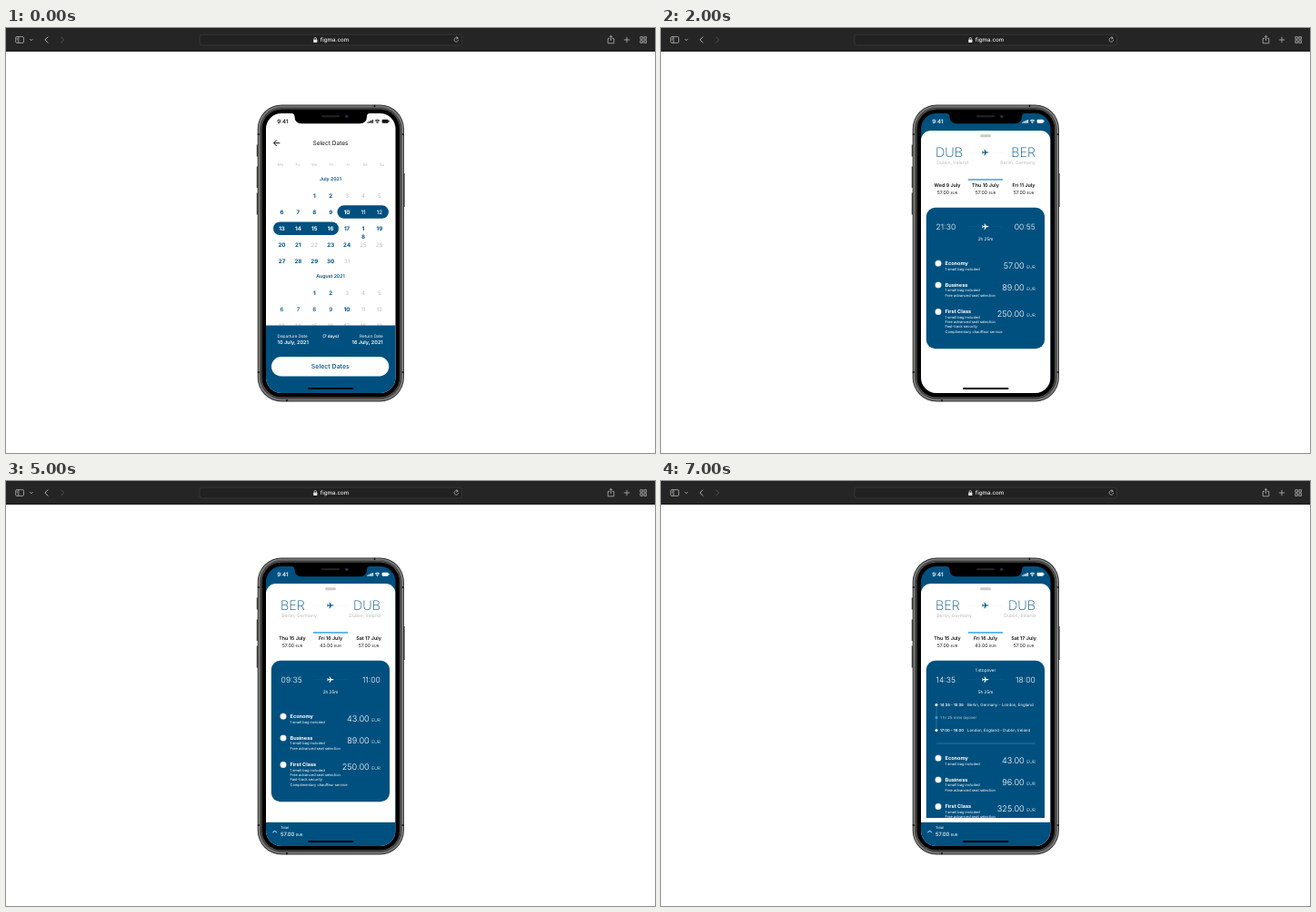
Write an HTML page that moves like this. It is 714 px wide and 468 px high and loops after 8 s.

```html
<!DOCTYPE html>
<html lang="en">
<head>
<meta charset="utf-8">
<title>Flight booking</title>
<style>
  html, body { margin: 0; width: 100%; height: 100%; overflow: hidden; background: #fff; }
  svg { display: block; width: 714px; height: 468px; font-family: Inter, Roboto, sans-serif; }
  text { white-space: pre; text-rendering: geometricPrecision; }
</style>
</head>
<body>
<svg viewBox="0 0 714 468">
  <defs>
    <clipPath id="screenClip"><rect x="286" y="94" width="142.5" height="308" rx="17"/></clipPath>
    <clipPath id="listClip"><rect x="286" y="190" width="143" height="181"/></clipPath>
    <path id="plane" d="M3.4 0C3.4-.5 2.8-.6 2.2-.6H1L-.7-3.2h-.8L-.7-.6h-1.6l-.7-.9h-.7l.4 1.5-.4 1.5h.7l.7-.9h1.6l-.8 2.6h.8L1 .6h1.2C2.8.6 3.4.5 3.4 0Z"/>
  </defs>

  <rect width="714" height="26" fill="#252525"/>
  <rect y="25" width="714" height="1" fill="#161616"/>
  <rect x="213" y="7.2" width="288.5" height="11.8" rx="2.5" fill="#212121" stroke="#3e3e3e" stroke-width=".7"/>
  <g fill="none" stroke="#b5b5b5" stroke-width=".8">
    <rect x="10.7" y="9.6" width="8.8" height="6.8" rx="1.2"/>
    <path d="M13.8 9.6v6.8M11.7 11.3h1.1M11.7 12.8h1.1"/>
    <path d="M26.3 12.2l1.500 1.500 1.500-1.500M46.2 9.6l-3.3 3.4 3.3 3.4" stroke-width="1"/>
    <path d="M60.4 9.6l3.3 3.4-3.3 3.4" stroke="#5c5c5c"/>
    <path d="M497.300 11.6a2.300 2.300 0 1 0 .4 1.500M495.700 9.300l1.700 2-2.200 .8"/>
    <path d="M664 11.6h-1.8v5.2h6.6v-5.2H667M665.5 14V8.5M663.7 10.2l1.8-1.8 1.8 1.8"/>
    <path d="M683 9.8v6.4M679.8 13h6.4"/>
    <path d="M697.8 9.7h2.6v2.6h-2.6zM701.9 9.7h2.6v2.6h-2.6zM697.8 13.8h2.6v2.6h-2.6zM701.9 13.8h2.6v2.6h-2.6z"/>
    <path d="M339.1 13v-1.2a1.2 1.2 0 0 1 2.4 0V13" stroke="#e4e4e4"/>
  </g>
  <rect x="338.2" y="12.7" width="4.2" height="3.3" rx=".6" fill="#e4e4e4"/>
  <text x="345.8" y="15.2" font-size="6.2" font-weight="500" fill="#f0f0f0">figma.com</text>

  <path d="M276.4 128.5v13M276.4 152.5v23.5M276.4 181.5v24M438 160v37" stroke="#444" stroke-width="1.300"/>
  <g id="shell"></g>
  <path d="M276.8 117h2.2M435.6 117h2.2M276.8 379h2.2M435.6 379h2.2M405.5 84.8V87M309 409v2.2" stroke="#111" stroke-width="1.500"/>

  <g id="screen" clip-path="url(#screenClip)"></g>

  <path d="M312 93.5h90q-4.700 0-5 3.500v.5q0 7.700-8 7.700h-63.500q-8 0-8-7.700V97q-.3-3.500-5.500-3.500Z" fill="#000"/>
  <rect x="347" y="96.300" width="20" height="2" rx="1" fill="#242424"/>
  <circle cx="374.800" cy="97.300" r="1.900" fill="#1d2430"/>
  <circle cx="374.800" cy="97.300" r=".8" fill="#36425c"/>
</svg>

<script>
const BLUE = '#00507f', WHITE = '#fff', INK = '#111', GREY = '#bcbcbc', SKY = '#36a3ea';

const text = (x, y, str, size, weight = 400, fill = WHITE, anchor = 'start') =>
  `<text x="${x}" y="${y}" font-size="${size}" font-weight="${weight}" fill="${fill}" text-anchor="${anchor}">${str}</text>`;
const mid = (x, y, str, size, weight, fill) => text(x, y, str, size, weight, fill, 'middle');
const right = (x, y, str, size, weight, fill) => text(x, y, str, size, weight, fill, 'end');
const rect = (x, y, w, h, rx = 0, fill = BLUE, extra = '') =>
  `<rect x="${x}" y="${y}" width="${w}" height="${h}" rx="${rx}" fill="${fill}" ${extra}/>`;
const dot = (x, y, r, fill) => `<circle cx="${x}" cy="${y}" r="${r}" fill="${fill}"/>`;
const line = (d, color, width) => `<path d="${d}" fill="none" stroke="${color}" stroke-width="${width}"/>`;
const euro = (amount, size) => `${amount} <tspan font-size="${size}">EUR</tspan>`;
const card = (y, h) => rect(291.8, y, 130.3, h, 10);

// Nested metal rings, from the outer edge to the black bezel
const shell = [[0, '#262626'], [.9, '#8c8c8a'], [2, '#5e5e5d'], [3.4, '#2b2b2b'], [4.2, '#6c6c6b'], [4.8, '#000']]
  .map(([inset, fill]) =>
    rect(276.7 + inset, 84.6 + inset, 161.200 - 2 * inset, 326.800 - 2 * inset, 26.5 - inset, fill)).join('');

const statusBar = color =>
  text(298.2, 105, '9:41', 6.1, 600, color) +
  [0, 1, 2, 3].map(i => rect(397.3 + i * 1.8, 103.4 - i * .8, 1.3, 1.4 + i * .8, .3, color)).join('') +
  line('M405.9 102.200q2.600-2.400 5.200 0M407 103.300q1.500-1.300 3 0', color, 1) + dot(408.5, 104.3, .7, color) +
  rect(413.6, 100.8, 7.2, 3.9, 1.1, color) + rect(421.1, 102, .5, 1.500, .2, color);
const homeBar = () => rect(332, 396, 50.5, 2, 1, '#000');

function calendar() {
  const muted = { 0: [3, 4, 5], 3: [22, 25, 26], 4: [31], 5: [3, 4, 5], 6: [11, 12], 7: [13, 14, 15, 16, 17, 18, 19] };
  const chosen = day => day >= 10 && day <= 16;
  const rowY = [187, 204.8, 223.2, 241.3, 258.8, 294, 311.8, 329.8];
  const firstDay = [-1, 6, 13, 20, 27, -1, 6, 13];
  let out = rect(286, 94, 143, 308, 0, WHITE) + statusBar(INK) +
    line('M301.300 126.700h-6.600M297.700 123.500l-3.200 3.200 3.200 3.200', INK, 1) +
    mid(357, 129.2, 'Select Dates', 6.6, 400, INK) +
    mid(357, 168.2, 'July 2021', 5.2, 600, BLUE) + mid(357, 274.8, 'August 2021', 5.2, 600, BLUE) +
    rect(364.5, 195.3, 56.5, 14.5, 7.25) + rect(294, 213.5, 72, 14.5, 7.25);
  ['Mo', 'Tu', 'We', 'Th', 'Fr', 'Sa', 'Su'].forEach((name, i) =>
    out += mid(302 + i * 18.6, 151.5, name, 4.2, 400, GREY));
  rowY.forEach((y, row) => {
    for (let col = 0; col < 7; col++) {
      const day = firstDay[row] + col, x = 303.5 + col * 17.9;
      if (day < 1 || day > 31) continue;
      const july = row < 5, isMuted = (muted[row] || []).includes(day);
      const fill = july && chosen(day) ? WHITE : isMuted ? GREY : BLUE;
      const weight = isMuted ? 400 : july && (day === 11 || day === 12) ? 500 : row === 6 && day < 10 ? 500 : 700;
      if (july && day === 18) out += mid(x, y, 1, 6.2, 700, fill) + mid(x, y + 9.2, 8, 6.2, 700, fill);
      else out += mid(x, y, day, 6.2, weight, fill);
    }
  });
  return out + rect(286, 327.5, 143, 75) +
    text(298.6, 341, 'Departure Date', 4.6) + text(298.6, 348.2, '10 July, 2021', 5.5, 600) +
    mid(357.2, 341, '(7 days)', 4.6, 600) +
    right(414.7, 341, 'Return Date', 4.6) + right(414.7, 348.2, '16 July, 2021', 5.5, 600) +
    rect(292, 362, 129.3, 21.5, 10.75, WHITE) + mid(356.8, 375.3, 'Select Dates', 7, 500, BLUE) + homeBar();
}

const route = (y, fill) => line(`M338 ${y}h13M363 ${y}h13`, fill === WHITE ? '#1b6290' : '#e8eef3', .4) +
  `<use href="#plane" x="357" y="${y}" fill="${fill}"/>`;

function sheet([from, fromCity, to, toCity], dates, content) {
  let out = rect(286, 94, 143, 308) + statusBar(WHITE) + rect(286, 113, 142.5, 310, 11, WHITE) +
    rect(351, 117.2, 12, 3, 1.5, '#cbcbcb') +
    text(302, 142, from, 14.4, 200, BLUE) + right(412, 142, to, 14.4, 200, BLUE) + route(137, BLUE) +
    text(303.2, 150, fromCity, 5.1, 400, '#bdbdbd') + right(411.8, 150, toCity, 5.1, 400, '#bdbdbd') +
    rect(338, 166.2, 38, 1.5, 0, SKY);
  dates.forEach(([date, price], i) => {
    const x = 315 + i * 42;
    out += mid(x, 175.2, date, 5.4, 600, INK) + mid(x, 183.2, euro(price, 3.9), 5.2, 400, INK);
  });
  return out + content + homeBar();
}

const times = (y, start, end, duration) =>
  text(302.6, y, start, 8.6, 300) + right(411.8, y, end, 8.6, 300) + route(y - 3.3, WHITE) + mid(357, y + 11.5, duration, 4.7);
const stopover = y => mid(357, y, '1 stopover', 4.7);
const cheapest = (y, price) =>
  mid(357, y, `Cheapest fare <tspan font-size="7.7" font-weight="300">${price} </tspan><tspan font-size="4.7" font-weight="400">EUR</tspan>`, 5.4, 500);
const directOnly = y => rect(292.5, y - 4.8, 6.2, 6.2, .8, WHITE, 'stroke="#d0d0d0" stroke-width=".5"') +
  text(302, y, 'Direct flights only', 5.2, 400, INK);

function fares(prices, shift = 0, picked = -1) {
  const perks = [
    ['1 small bag included'],
    ['1 small bag included', 'Free advanced seat selection'],
    ['1 small bag included', 'Free advanced seat selection', 'Fast-track security', 'Complimentary chauffeur service']
  ];
  return ['Economy', 'Business', 'First Class'].map((name, i) => {
    const y = [259.2, 283, 312.4][i] + shift;
    return dot(305, y, 3.6, '#b5b5b5') + dot(305, y, 3, WHITE) + (picked === i ? dot(305, y, 2, '#777') : '') +
      text(312.5, y + 1.5, name, 5.6, 700) +
      perks[i].map((perk, k) => text(312.5, y + 7.4 + k * 5.3, perk, 4)).join('') +
      right(411.8, y + 5.6, euro(prices[i], 4.8), 9.2, 300);
  }).join('');
}

const totalBar = (total, button) => rect(286, 375.8, 143, 27) +
  line('M293.300 387.300l2.300-2.300 2.300 2.300', WHITE, .9) +
  text(302, 383, 'Total', 3.9) + text(302, 390.5, euro(total, 3.8), 5.9, 500) +
  (button ? rect(337, 378.6, 86.2, 14.2, 7.1, WHITE) + mid(379.7, 388, 'Select Flight', 6.2, 500, BLUE) : '');

const DUB = ['DUB', 'Dublin, Ireland'], BER = ['BER', 'Berlin, Germany'];
const outbound = content => sheet([...DUB, ...BER],
  [['Wed 9 July', '57.00'], ['Thu 10 July', '57.00'], ['Fri 11 July', '57.00']], content);
const inbound = content => sheet([...BER, ...DUB],
  [['Thu 15 July', '57.00'], ['Fri 16 July', '43.00'], ['Sat 17 July', '57.00']], content);

const outFares = picked => card(197.7, 155.5) +
  times(222, '21:30', '00:55', '2h 25m') + fares(['57.00', '89.00', '250.00'], 0, picked);
const backFares = picked => card(197.7, 155.5) +
  times(222, '09:35', '11:00', '2h 25m') + fares(['43.00', '89.00', '250.00'], 0, picked);

function stopoverFares() {
  const legs = [['14:35 - 15:35', 'Berlin, Germany - London, England'], null, ['17:00 - 18:00', 'London, England - Dublin, Ireland']];
  return '<g clip-path="url(#listClip)">' + card(197.7, 200) + stopover(209.6) +
    times(222, '14:35', '18:00', '5h 25m') + line('M303 246.500v28', '#4b87ab', .6) +
    legs.map((leg, i) => {
      const y = 246.4 + i * 14;
      return dot(303, y, 1.5, leg ? WHITE : SKY) + (leg
        ? text(307, y + 1.5, leg[0], 4.15, 600) + text(337, y + 1.5, leg[1], 4.4)
        : text(307, y + 1.5, '1 hr 25 mins layover', 4.3, 400, '#b4cddd'));
    }).join('') +
    line('M303 289h108.500', '#5b90b0', .5) + fares(['43.00', '96.00', '325.00'], 46) + '</g>';
}

const screens = [
  calendar(),
  outbound(card(197.7, 69) + times(222, '21:30', '00:55', '2h 25m') + cheapest(251, '57.00') + directOnly(281.4)),
  outbound(outFares()),
  outbound(outFares(0) + totalBar('57.00', true)),
  inbound(card(197.7, 66.5) + times(220, '09:35', '11:00', '2h 25m') + cheapest(248.2, '43.00') +
    card(270.8, 66.5) + stopover(280.6) + times(293.2, '14:35', '18:00', '5h 25m') +
    cheapest(319.8, '57.00') + directOnly(352.3) + totalBar('57.00')),
  inbound(backFares() + totalBar('57.00')),
  inbound(backFares(0) + totalBar('100.00', true)),
  inbound(stopoverFares() + totalBar('57.00'))
];

document.getElementById('shell').innerHTML = shell;
const screen = document.getElementById('screen');
let shown = -1;
function tick() {
  const index = Math.floor(performance.now() % 8000 / 1000);
  if (index !== shown) screen.innerHTML = screens[shown = index];
  requestAnimationFrame(tick);
}
tick();
</script>
</body>
</html>
```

#####

Scan the records for the word "stroke". Copy each line where it turns up.

Exercise response ▸
  <rect x="213" y="7.2" width="288.5" height="11.8" rx="2.5" fill="#212121" stroke="#3e3e3e" stroke-width=".7"/>
  <g fill="none" stroke="#b5b5b5" stroke-width=".8">
    <path d="M26.3 12.2l1.500 1.500 1.500-1.500M46.2 9.6l-3.3 3.4 3.3 3.4" stroke-width="1"/>
    <path d="M60.4 9.6l3.3 3.4-3.3 3.4" stroke="#5c5c5c"/>
    <path d="M339.1 13v-1.2a1.2 1.2 0 0 1 2.4 0V13" stroke="#e4e4e4"/>
  <path d="M276.4 128.5v13M276.4 152.5v23.5M276.4 181.5v24M438 160v37" stroke="#444" stroke-width="1.300"/>
  <path d="M276.8 117h2.2M435.6 117h2.2M276.8 379h2.2M435.6 379h2.2M405.5 84.8V87M309 409v2.2" stroke="#111" stroke-width="1.500"/>
const line = (d, color, width) => `<path d="${d}" fill="none" stroke="${color}" stroke-width="${width}"/>`;
const directOnly = y => rect(292.5, y - 4.8, 6.2, 6.2, .8, WHITE, 'stroke="#d0d0d0" stroke-width=".5"') +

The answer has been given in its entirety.